Items listed in a dataset:
────────────────────────────────────────
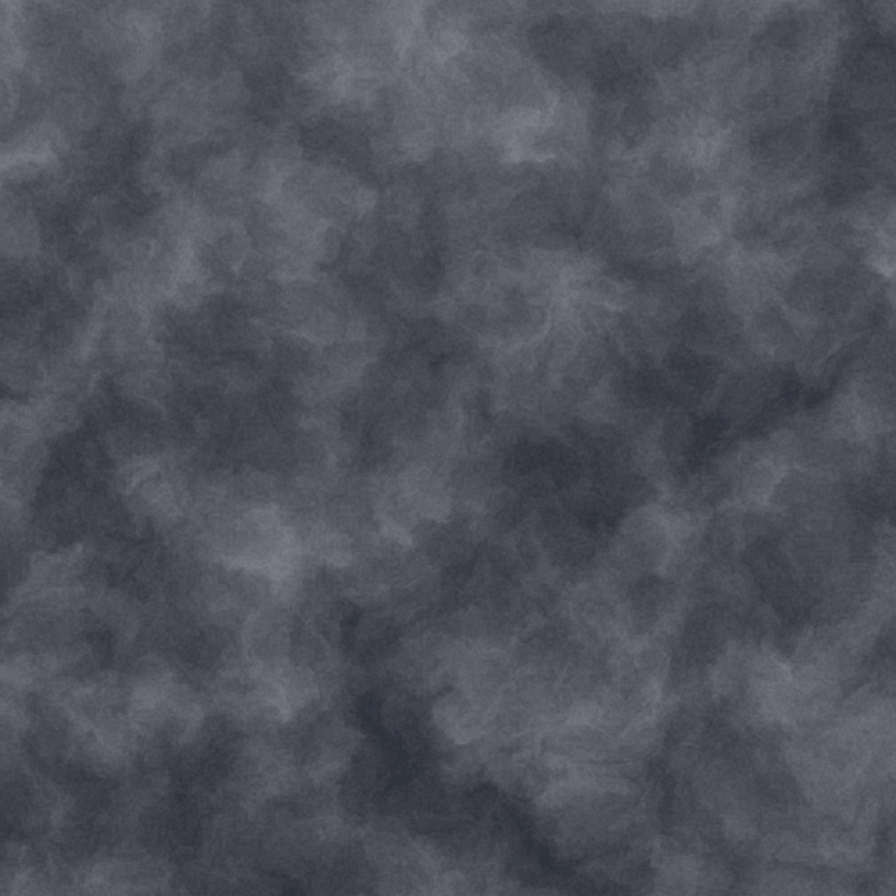
Reproduce this texture procedurally as a three.js fragment shader.

```glsl
// Draws a mottled slate-grey backdrop: soft smoky clouds with faint wisps and fine grain.
varying vec2 vUv;

#define SHADE_COLOR vec3(0.250, 0.263, 0.306)
#define LIGHT_COLOR vec3(0.410, 0.420, 0.462)
#define CLOUD_SCALE 6.0
#define CLOUD_GAIN 0.66
#define CLOUD_CONTRAST 0.78
#define MEAN_TONE 0.38
#define WARP_AMOUNT 0.24
#define WISP_SCALE 10.0
#define WISP_STRENGTH 0.17
#define GRAIN_SCALE 250.0
#define GRAIN_STRENGTH 0.20
#define TOP_GLOW 0.16

float hash(vec2 p) {
  return fract(sin(dot(p, vec2(127.1, 311.7))) * 43758.5453);
}

vec2 gradientAt(vec2 cell) {
  float angle = 6.28319 * hash(cell);
  return vec2(cos(angle), sin(angle));
}

// Signed gradient noise
float noise(vec2 p) {
  vec2 i = floor(p);
  vec2 f = fract(p);
  vec2 w = f * f * f * (f * (f * 6.0 - 15.0) + 10.0);
  vec2 e = vec2(1.0, 0.0);
  float low = mix(dot(gradientAt(i), f), dot(gradientAt(i + e.xy), f - e.xy), w.x);
  float high = mix(dot(gradientAt(i + e.yx), f - e.yx), dot(gradientAt(i + e.xx), f - e.xx), w.x);
  return mix(low, high, w.y);
}

// Each octave is turned and shifted so that the lattices never line up
vec2 nextOctave(vec2 p) {
  return mat2(1.6, 1.2, -1.2, 1.6) * p + vec2(17.3, 9.1);
}

float clouds(vec2 p) {
  float sum = 0.0;
  float amplitude = 1.0;
  for (int i = 0; i < 6; i++) {
    sum += amplitude * noise(p);
    amplitude *= CLOUD_GAIN;
    p = nextOctave(p);
  }
  return sum;
}

// Thin bright creases along the zero lines of the noise
float wisps(vec2 p) {
  float sum = 0.0;
  float amplitude = 1.0;
  for (int i = 0; i < 4; i++) {
    float ridge = 1.0 - smoothstep(0.0, 0.32, abs(noise(p)));
    sum += amplitude * ridge * ridge;
    amplitude *= 0.7;
    p = nextOctave(p);
  }
  return sum;
}

void main() {
  // Curl the cloud edges by bending the domain
  vec2 p = vUv * CLOUD_SCALE + vec2(3.7, 8.2);
  vec2 bend = vec2(clouds(p * 0.8 + 21.4), clouds(p * 0.8 + 47.9));
  vec2 warped = p + WARP_AMOUNT * bend;
  float cloud = clouds(warped);

  // Wide drifts beneath the smaller clouds
  float drift = noise(p * 0.42 + 0.3 * bend + 11.6);

  // Wisps show mostly in the lighter drifts
  float wisp = wisps(warped * WISP_SCALE / CLOUD_SCALE + 63.0) - 0.5;
  float wispMask = smoothstep(-0.3, 0.5, cloud);

  // Fine paper-like grain
  float grain = noise(vUv * GRAIN_SCALE) + 0.6 * noise(vUv.yx * GRAIN_SCALE * 0.57 + 31.0);

  float tone = MEAN_TONE + CLOUD_CONTRAST * (cloud + 0.6 * drift);
  tone += WISP_STRENGTH * wisp * wispMask;
  tone += GRAIN_STRENGTH * grain;
  tone += TOP_GLOW * (smoothstep(0.3, 1.0, vUv.y) - 0.35);
  tone = clamp(tone, -0.4, 1.4);

  gl_FragColor = vec4(mix(SHADE_COLOR, LIGHT_COLOR, tone), 1.0);
}
```
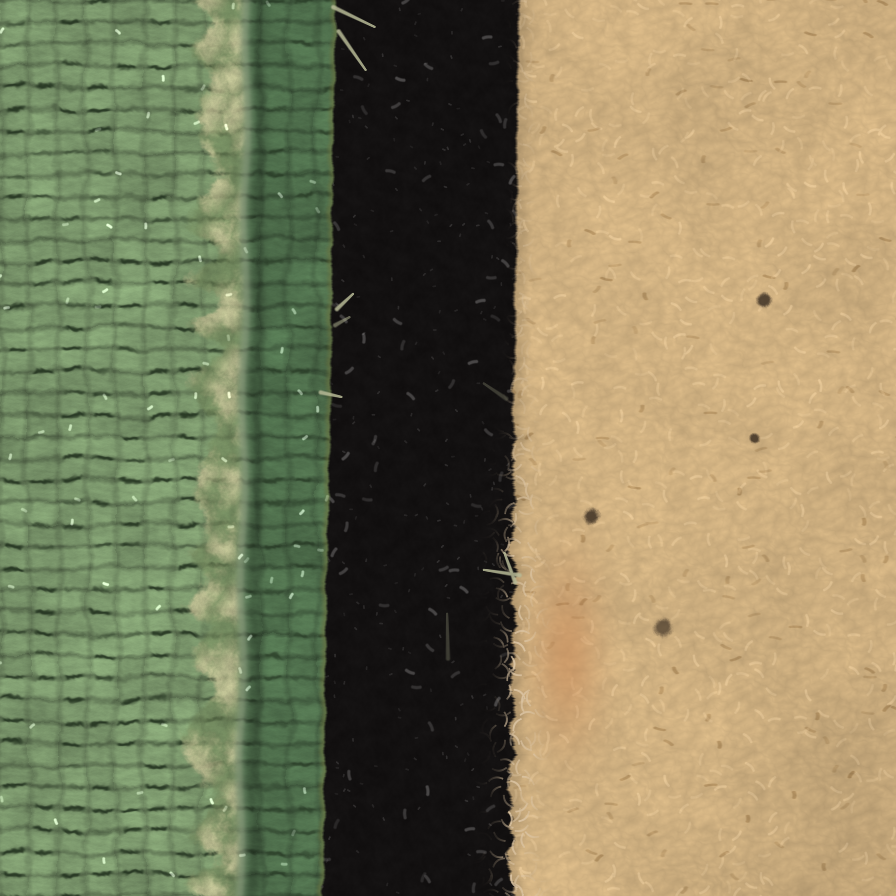
This texture is drawn by a three.js fragment shader. Its source:

```glsl
// Green woven cloth with a glued fold, a black gap and a fibrous tan board, side by side.
varying vec2 vUv;

vec2 hash2(vec2 p) {
  vec3 q = fract(vec3(p.xyx) * vec3(0.1031, 0.1030, 0.0973));
  q += dot(q, q.yzx + 33.33);
  return fract((q.xx + q.yz) * q.zy);
}

// Distance to the nearest scattered point, one per unit cell
float cellular(vec2 p) {
  float d = 1.5;
  for (int j = -1; j <= 1; j++)
    for (int i = -1; i <= 1; i++) {
      vec2 id = floor(p) + vec2(float(i), float(j));
      d = min(d, length(id + hash2(id) - p));
    }
  return d;
}

// Warped layered sines, about -1 to 1
float waves(vec2 p) {
  float sum = 0.0, amp = 0.5;
  for (int i = 0; i < 5; i++) {
    sum += amp * sin(p.x + 1.7 * sin(p.y * 0.8)) * cos(p.y + 1.3 * sin(p.x * 0.7));
    p = mat2(1.3, 1.5, -1.5, 1.3) * p + 2.1;
    amp *= 0.68;
  }
  return sum;
}

// Short bent strands; share sets how many cells hold one
float strands(vec2 p, float share, float reach) {
  float m = 0.0;
  for (int j = -1; j <= 1; j++)
    for (int i = -1; i <= 1; i++) {
      vec2 id = floor(p) + vec2(float(i), float(j));
      vec2 r = hash2(id + 17.0);
      vec2 v = p - id - hash2(id);
      float a = 6.283 * r.x;
      vec2 dir = vec2(cos(a), sin(a));
      float t = clamp(dot(v, dir), -reach, reach);
      float d = length(v - dir * t - vec2(-dir.y, dir.x) * t * t * 0.6);
      float keep = step(r.y, share) * (0.4 + 0.6 * fract(r.x * 7.3));
      m = max(m, keep * (1.0 - smoothstep(0.03, 0.14, d)));
    }
  return m;
}

float spot(vec2 p, vec2 c, float r) {
  return 1.0 - smoothstep(0.4 * r, r, length(p - c) + 0.15 * r * waves(p * 200.0));
}

float hair(vec2 p, vec2 a, vec2 b) {
  vec2 ab = b - a;
  float t = clamp(dot(p - a, ab) / dot(ab, ab), 0.0, 1.0);
  return 1.0 - smoothstep(0.0008, 0.0038 - 0.002 * t, length(p - a - ab * t));
}

vec3 cloth(vec2 p, float fold) {
  float slow = waves(p * 18.0);
  float flap = smoothstep(-0.004, 0.006, p.x - fold);
  vec2 q = p * vec2(31.0, 41.0) + 0.22 * vec2(waves(p * 25.0 + 4.0), waves(p * 30.0));
  vec2 id = floor(q), f = abs(fract(q) - 0.5);
  vec2 r = hash2(id);
  float rowGap = smoothstep(0.28, 0.49, f.y);
  float colGap = smoothstep(0.30, 0.49, f.x);
  vec3 col = mix(vec3(0.49, 0.60, 0.43), vec3(0.32, 0.45, 0.31), flap);
  col *= 1.0 + 0.09 * slow + 0.12 * (r.x - 0.5) + 0.07 * waves(p * vec2(90.0, 260.0));
  col *= 1.0 - 0.20 * rowGap - 0.12 * colGap;
  // Dark holes between the threads
  float hole = smoothstep(0.36, 0.49, f.y) * (1.0 - smoothstep(0.22, 0.44, f.x));
  hole *= smoothstep(0.25, 0.75, hash2(vec2(id.x, floor(q.y + 0.5)) + 9.0).x + 0.25 * slow);
  col = mix(col, vec3(0.11, 0.17, 0.10), hole * mix(0.8, 0.5, flap));
  // Scalloped glue along the fold, with a pale crest and a soft shadow
  float x = p.x - fold;
  float scallop = 0.047 + 0.013 * sin(p.y * 83.0 + 2.0 * sin(p.y * 19.0)) + 0.012 * waves(p * 50.0);
  float glue = smoothstep(-scallop - 0.006, -scallop + 0.008, x) * (1.0 - smoothstep(-0.008, 0.004, x));
  float lump = 1.0 - cellular(p * vec2(24.0, 20.0) + 0.3 * waves(p * 40.0));
  vec3 glueCol = mix(vec3(0.43, 0.51, 0.34), vec3(0.76, 0.75, 0.58), smoothstep(0.3, 0.95, lump));
  col = mix(col, glueCol * (1.0 + 0.12 * waves(p * 120.0)), glue * (0.55 + 0.3 * smoothstep(0.2, 0.7, lump)));
  float crest = exp(-pow(x / 0.006, 2.0));
  col = mix(col, vec3(0.50, 0.57, 0.46), 0.65 * crest);
  col *= 1.0 - 0.20 * exp(-pow((x - 0.014) / 0.008, 2.0));
  return col + vec3(0.42) * strands(p * 55.0, 0.07, 0.12);
}

vec3 board(vec2 p, float edge) {
  float grain = cellular(p * vec2(75.0, 115.0) + waves(p * 30.0));
  vec3 col = vec3(0.805, 0.685, 0.50) * (1.0 + 0.045 * waves(p * 13.0) + 0.035 * waves(p * 75.0));
  col *= 1.04 - 0.09 * grain;
  col *= 1.0 - 0.07 * smoothstep(0.35, 0.0, p.y) * smoothstep(0.65, 1.0, p.x);
  col += 0.07 * strands(p * 60.0, 0.35, 0.35);
  col -= vec3(0.12, 0.13, 0.13) * strands(p * vec2(38.0, 65.0) + 5.0, 0.14, 0.2);
  // Rusty stain and dark specks
  vec2 s = (p - vec2(0.633, 0.27)) / vec2(0.035, 0.09);
  col = mix(col, vec3(0.80, 0.55, 0.35), 0.55 * exp(-dot(s, s)));
  float speck = max(spot(p, vec2(0.853, 0.665), 0.010), spot(p, vec2(0.842, 0.511), 0.007));
  speck = max(speck, max(spot(p, vec2(0.660, 0.424), 0.011), 0.8 * spot(p, vec2(0.740, 0.300), 0.013)));
  col = mix(col, vec3(0.24, 0.19, 0.14), 0.85 * speck);
  return col * (0.88 + 0.12 * smoothstep(0.0, 0.02, p.x - edge));
}

void main() {
  vec2 p = vUv;
  float fold = 0.268 + 0.008 * p.y + 0.002 * sin(p.y * 31.0);
  float clothEdge = 0.360 + 0.015 * p.y + 0.0025 * waves(vec2(3.0, p.y * 60.0));
  float worn = 1.0 - smoothstep(0.35, 0.65, p.y);
  float boardEdge = 0.571 + 0.008 * p.y * p.y + (0.003 + 0.005 * worn) * waves(vec2(1.0, p.y * 70.0));

  // Black gap with faint dust
  vec3 col = vec3(0.072, 0.064, 0.064) + 0.012 * waves(p * 110.0);
  col += 0.22 * strands(p * 48.0, 0.13, 0.2) + 0.12 * strands(p * 90.0 + 8.0, 0.12, 0.1);

  // Cloth with a thin olive rim
  vec3 green = cloth(p, fold);
  green = mix(green, vec3(0.43, 0.45, 0.24), 0.5 * smoothstep(-0.008, -0.001, p.x - clothEdge));
  col = mix(col, green, 1.0 - smoothstep(-0.002, 0.002, p.x - clothEdge));

  // Board with a pale frayed rim
  col = mix(col, board(p, boardEdge), smoothstep(-0.002, 0.003, p.x - boardEdge));
  float rim = exp(-pow((p.x - boardEdge - 0.008) / (0.010 + 0.010 * worn), 2.0));
  float fray = strands(p * 75.0, 0.8, 0.55) * rim * (0.4 + 0.6 * worn);
  col = mix(col, vec3(0.86, 0.77, 0.64), fray);

  // Loose fibres
  float loose = max(hair(p, vec2(0.372, 0.992), vec2(0.418, 0.970)), hair(p, vec2(0.378, 0.965), vec2(0.408, 0.922)));
  loose = max(loose, hair(p, vec2(0.358, 0.562), vec2(0.381, 0.557)));
  loose = max(loose, max(hair(p, vec2(0.376, 0.655), vec2(0.394, 0.672)), 0.6 * hair(p, vec2(0.374, 0.637), vec2(0.390, 0.646))));
  loose = max(loose, max(hair(p, vec2(0.580, 0.358), vec2(0.540, 0.364)), hair(p, vec2(0.575, 0.350), vec2(0.563, 0.383))));
  loose = max(loose, 0.3 * max(hair(p, vec2(0.500, 0.265), vec2(0.499, 0.315)), hair(p, vec2(0.565, 0.555), vec2(0.540, 0.572))));
  col = mix(col, vec3(0.72, 0.73, 0.59), 0.85 * loose);

  gl_FragColor = vec4(clamp(col, 0.0, 1.0), 1.0);
}
```
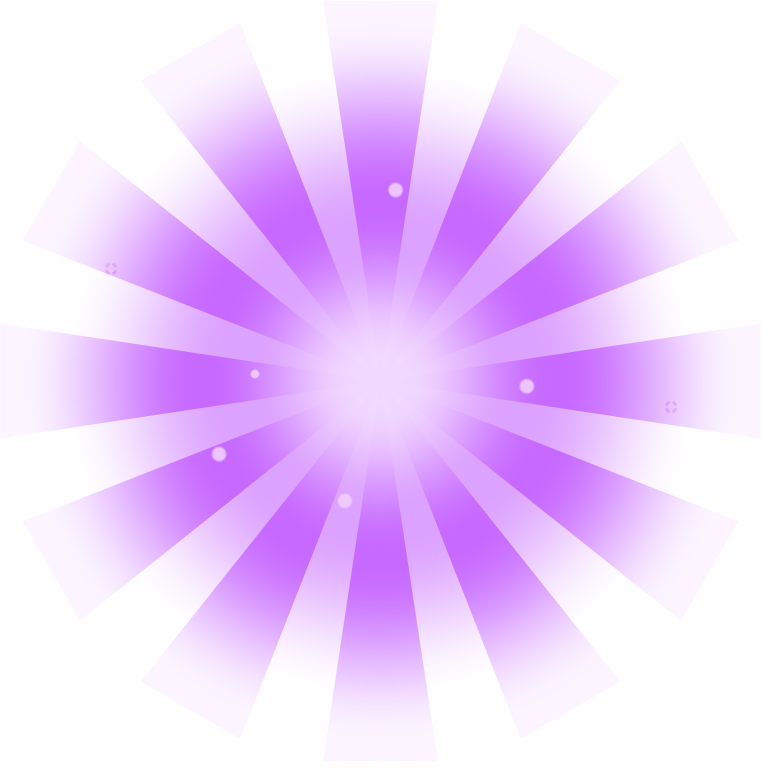
Reproduce this background procedurally as a Shadertoy shader.

```glsl
const float PI = 3.14159265;
const vec2 CENTER = vec2(0.4954, 0.5039);      // in canvas heights
const vec3 WHITE = vec3(1.0, 0.998, 1.0);
const vec3 VIOLET = vec3(0.78, 0.41, 1.0);
const vec3 SPARK_COLOR = vec3(0.94, 0.81, 1.0);

const float RAY_COUNT = 12.0;
const float RAY_HALF_ANGLE = 0.150;
const float RAY_LENGTH = 0.495;
const float DISC_RADIUS = 0.449;
const float DISC_TINT = 0.012;

const float SPARK_SIZE = 0.0092;
const float SPARK_STEP = 62.96;                // degrees between sparks
const float SPARK_START = 143.6;
const float SPARK_ORBIT = 0.1995;
const vec4 ANGLE_WAVES = vec4(25.2, -1.8, 8.0, -3.05);
const vec4 ORBIT_WAVES = vec4(0.0104, -0.0137, -0.0462, 0.0062);

const float RING_ORBIT = 0.380;
const float RING_START = -5.1;
const float RING_STEP = 162.5;
const float RING_RADIUS = 0.0065;
const float RING_TINT = 0.22;

vec2 polar(float degreesAngle, float radius) {
    float a = radians(degreesAngle);
    return radius * vec2(cos(a), sin(a));
}

// Coverage of a shape from its signed distance
float fill(float dist, float softness) {
    return 1.0 - smoothstep(-softness, softness, dist);
}

// Signed distance to the nearest flat-ended wedge
float rayDistance(vec2 p) {
    float sector = 2.0 * PI / RAY_COUNT;
    float a = mod(atan(p.y, p.x) + 0.5 * sector, sector) - 0.5 * sector;
    vec2 q = length(p) * vec2(cos(a), abs(sin(a)));
    float side = q.y * cos(RAY_HALF_ANGLE) - q.x * sin(RAY_HALF_ANGLE);
    return max(side, q.x - RAY_LENGTH);
}

float rayTint(float r) {
    float rise = mix(0.26, 1.0, smoothstep(0.03, 0.225, r));
    return rise * (1.0 - 0.94 * smoothstep(0.235, 0.475, r));
}

float glowTint(float r, float pixel) {
    float rise = mix(0.25, 0.62, smoothstep(0.03, 0.17, r));
    float glow = rise * (1.0 - smoothstep(0.20, 0.42, r));
    return max(glow, DISC_TINT * fill(r - DISC_RADIUS, pixel));
}

// Five sparks along a wavy orbit
float sparks(vec2 p) {
    float light = 0.0;
    for (int i = -2; i <= 2; i++) {
        float k = float(i);
        float w = 2.0 * PI * k / 5.0;
        vec4 waves = vec4(cos(w), sin(w), cos(2.0 * w), sin(2.0 * w));
        vec2 spot = polar(SPARK_START + SPARK_STEP * k + dot(waves, ANGLE_WAVES),
                          SPARK_ORBIT + dot(waves, ORBIT_WAVES));
        float size = SPARK_SIZE * (i == 0 ? 0.6 : 1.0);
        float d = length(p - spot) - size;
        light = max(light, 0.9 * fill(d, 0.25 * size));
    }
    return light;
}

// Two faint dashed rings
float dashedRings(vec2 p, float pixel) {
    float ink = 0.0;
    for (int i = 0; i < 2; i++) {
        vec2 q = p - polar(RING_START + RING_STEP * float(i), RING_ORBIT);
        float band = fill(abs(length(q) - RING_RADIUS) - 0.0018, pixel);
        float dashes = smoothstep(-0.7, -0.1, -cos(4.0 * atan(q.y, q.x)));
        ink = max(ink, band * dashes);
    }
    return ink;
}

void mainImage(out vec4 fragColor, in vec2 fragCoord) {
    float pixel = 1.0 / iResolution.y;
    vec2 p = fragCoord * pixel - CENTER;
    float r = length(p);

    // Rays over the soft round glow
    float ray = fill(rayDistance(p), 0.7 * pixel);
    float tint = mix(glowTint(r, pixel), rayTint(r), ray);
    tint = min(tint + RING_TINT * dashedRings(p, pixel), 1.0);

    vec3 color = mix(WHITE, VIOLET, tint);
    color = mix(color, SPARK_COLOR, sparks(p));
    fragColor = vec4(color, 1.0);
}
```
────────────────────────────────────────
*What is needed*
The lines in the entries above that carry the word "worn" must be copied.

*Task response*
  float worn = 1.0 - smoothstep(0.35, 0.65, p.y);
  float boardEdge = 0.571 + 0.008 * p.y * p.y + (0.003 + 0.005 * worn) * waves(vec2(1.0, p.y * 70.0));
  float rim = exp(-pow((p.x - boardEdge - 0.008) / (0.010 + 0.010 * worn), 2.0));
  float fray = strands(p * 75.0, 0.8, 0.55) * rim * (0.4 + 0.6 * worn);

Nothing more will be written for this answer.